*** Opening SUPPLIED RECORDS ***

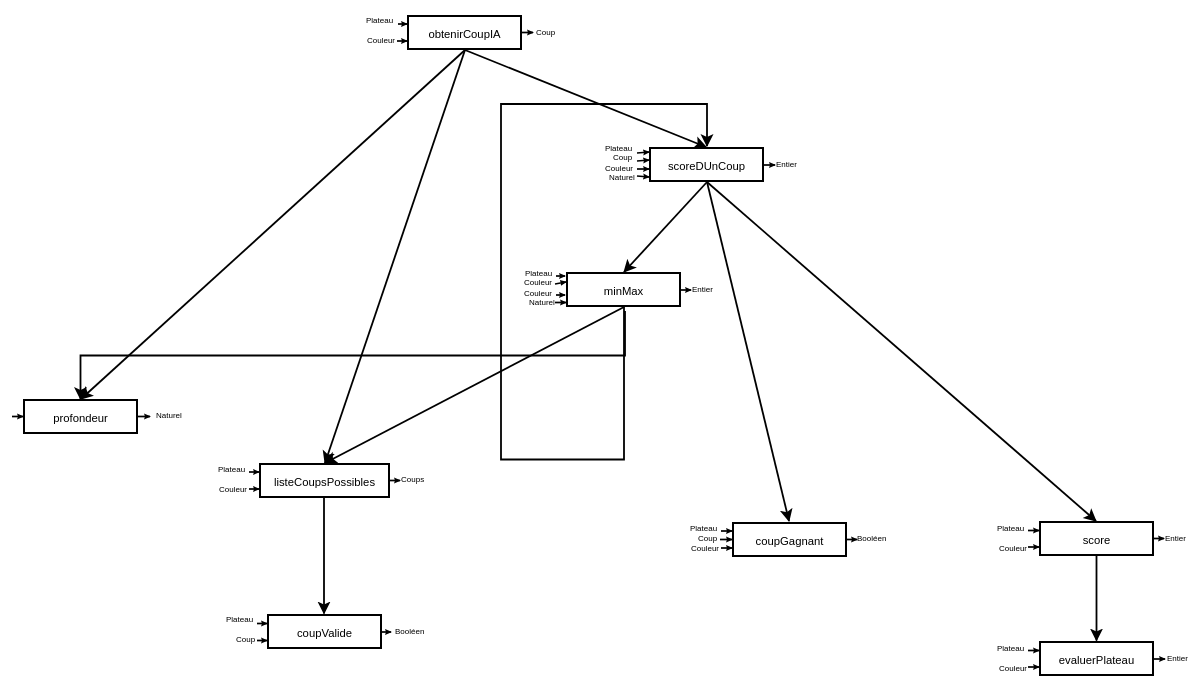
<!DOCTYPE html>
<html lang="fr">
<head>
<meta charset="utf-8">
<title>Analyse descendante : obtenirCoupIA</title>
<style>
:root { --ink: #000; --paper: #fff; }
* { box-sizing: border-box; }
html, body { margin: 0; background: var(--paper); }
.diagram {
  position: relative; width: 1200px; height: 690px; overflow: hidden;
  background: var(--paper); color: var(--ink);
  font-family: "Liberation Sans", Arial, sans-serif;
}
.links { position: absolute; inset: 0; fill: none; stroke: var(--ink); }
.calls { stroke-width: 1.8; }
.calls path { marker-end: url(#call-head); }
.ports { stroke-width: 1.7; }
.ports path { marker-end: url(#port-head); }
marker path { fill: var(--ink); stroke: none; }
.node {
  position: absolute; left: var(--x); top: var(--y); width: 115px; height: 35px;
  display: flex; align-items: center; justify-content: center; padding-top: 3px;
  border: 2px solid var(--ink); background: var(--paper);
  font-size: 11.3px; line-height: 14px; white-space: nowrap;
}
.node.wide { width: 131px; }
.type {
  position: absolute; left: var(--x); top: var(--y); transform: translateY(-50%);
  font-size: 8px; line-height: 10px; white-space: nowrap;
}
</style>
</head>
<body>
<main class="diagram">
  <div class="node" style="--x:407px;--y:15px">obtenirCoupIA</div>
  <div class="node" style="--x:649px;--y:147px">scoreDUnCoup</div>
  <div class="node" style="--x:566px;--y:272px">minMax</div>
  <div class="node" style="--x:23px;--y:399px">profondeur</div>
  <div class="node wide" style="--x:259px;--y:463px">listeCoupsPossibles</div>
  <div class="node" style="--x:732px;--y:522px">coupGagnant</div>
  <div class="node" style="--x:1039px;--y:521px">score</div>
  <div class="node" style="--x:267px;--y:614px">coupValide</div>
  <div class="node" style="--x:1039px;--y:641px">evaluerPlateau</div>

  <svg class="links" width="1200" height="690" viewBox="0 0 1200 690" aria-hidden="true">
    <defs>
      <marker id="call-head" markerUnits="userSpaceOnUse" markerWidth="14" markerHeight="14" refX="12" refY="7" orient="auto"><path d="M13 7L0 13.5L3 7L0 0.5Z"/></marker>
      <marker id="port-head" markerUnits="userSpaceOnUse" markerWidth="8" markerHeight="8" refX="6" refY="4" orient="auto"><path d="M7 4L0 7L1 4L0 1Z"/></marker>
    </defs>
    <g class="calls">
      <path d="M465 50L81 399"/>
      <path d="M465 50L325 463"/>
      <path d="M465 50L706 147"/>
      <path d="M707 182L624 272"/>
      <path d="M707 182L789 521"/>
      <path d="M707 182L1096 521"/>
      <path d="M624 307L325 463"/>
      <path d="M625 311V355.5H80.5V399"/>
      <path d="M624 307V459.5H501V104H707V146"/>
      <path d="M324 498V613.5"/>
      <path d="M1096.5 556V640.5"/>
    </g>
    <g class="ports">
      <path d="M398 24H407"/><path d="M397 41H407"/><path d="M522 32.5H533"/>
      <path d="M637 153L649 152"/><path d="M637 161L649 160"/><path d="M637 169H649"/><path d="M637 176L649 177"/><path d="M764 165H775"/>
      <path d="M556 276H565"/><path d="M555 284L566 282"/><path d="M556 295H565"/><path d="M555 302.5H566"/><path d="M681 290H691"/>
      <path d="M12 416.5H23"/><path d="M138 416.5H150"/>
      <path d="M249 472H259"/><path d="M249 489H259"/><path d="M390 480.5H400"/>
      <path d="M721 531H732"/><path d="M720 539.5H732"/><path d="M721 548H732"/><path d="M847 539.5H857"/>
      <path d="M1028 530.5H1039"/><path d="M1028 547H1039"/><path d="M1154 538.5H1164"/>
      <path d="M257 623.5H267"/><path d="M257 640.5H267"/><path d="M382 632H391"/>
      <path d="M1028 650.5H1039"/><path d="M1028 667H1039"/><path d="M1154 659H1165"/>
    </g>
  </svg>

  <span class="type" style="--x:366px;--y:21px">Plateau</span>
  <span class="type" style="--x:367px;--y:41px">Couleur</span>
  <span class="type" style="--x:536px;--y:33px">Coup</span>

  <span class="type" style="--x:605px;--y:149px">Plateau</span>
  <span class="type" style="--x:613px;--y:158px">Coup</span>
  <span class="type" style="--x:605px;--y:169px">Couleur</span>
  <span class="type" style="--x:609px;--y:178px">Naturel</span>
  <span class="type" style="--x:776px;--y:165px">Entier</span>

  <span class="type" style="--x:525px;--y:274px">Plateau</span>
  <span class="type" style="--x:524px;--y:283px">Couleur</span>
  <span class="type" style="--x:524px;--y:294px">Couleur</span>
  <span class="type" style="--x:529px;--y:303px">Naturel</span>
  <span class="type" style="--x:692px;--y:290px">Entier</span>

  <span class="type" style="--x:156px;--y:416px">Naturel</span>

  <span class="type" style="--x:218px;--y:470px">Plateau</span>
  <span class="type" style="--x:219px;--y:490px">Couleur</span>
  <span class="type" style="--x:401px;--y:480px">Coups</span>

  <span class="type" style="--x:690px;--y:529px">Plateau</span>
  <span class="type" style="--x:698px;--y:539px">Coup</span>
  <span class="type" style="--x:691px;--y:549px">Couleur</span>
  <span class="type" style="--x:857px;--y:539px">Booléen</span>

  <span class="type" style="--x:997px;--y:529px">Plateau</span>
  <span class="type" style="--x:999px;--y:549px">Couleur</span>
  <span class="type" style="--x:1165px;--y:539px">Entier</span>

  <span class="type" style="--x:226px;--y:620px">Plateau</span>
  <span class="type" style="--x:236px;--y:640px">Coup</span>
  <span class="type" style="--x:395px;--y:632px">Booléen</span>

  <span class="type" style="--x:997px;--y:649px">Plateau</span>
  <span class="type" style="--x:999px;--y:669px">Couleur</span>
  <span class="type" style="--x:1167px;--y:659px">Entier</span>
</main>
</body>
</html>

*** Closing SUPPLIED RECORDS ***

• [PROBLEM DETAILS]:
Report all lines of the material that contain the word "html".

• [ANSWER FOR THE TASK]:
<!DOCTYPE html>
<html lang="fr">
html, body { margin: 0; background: var(--paper); }
</html>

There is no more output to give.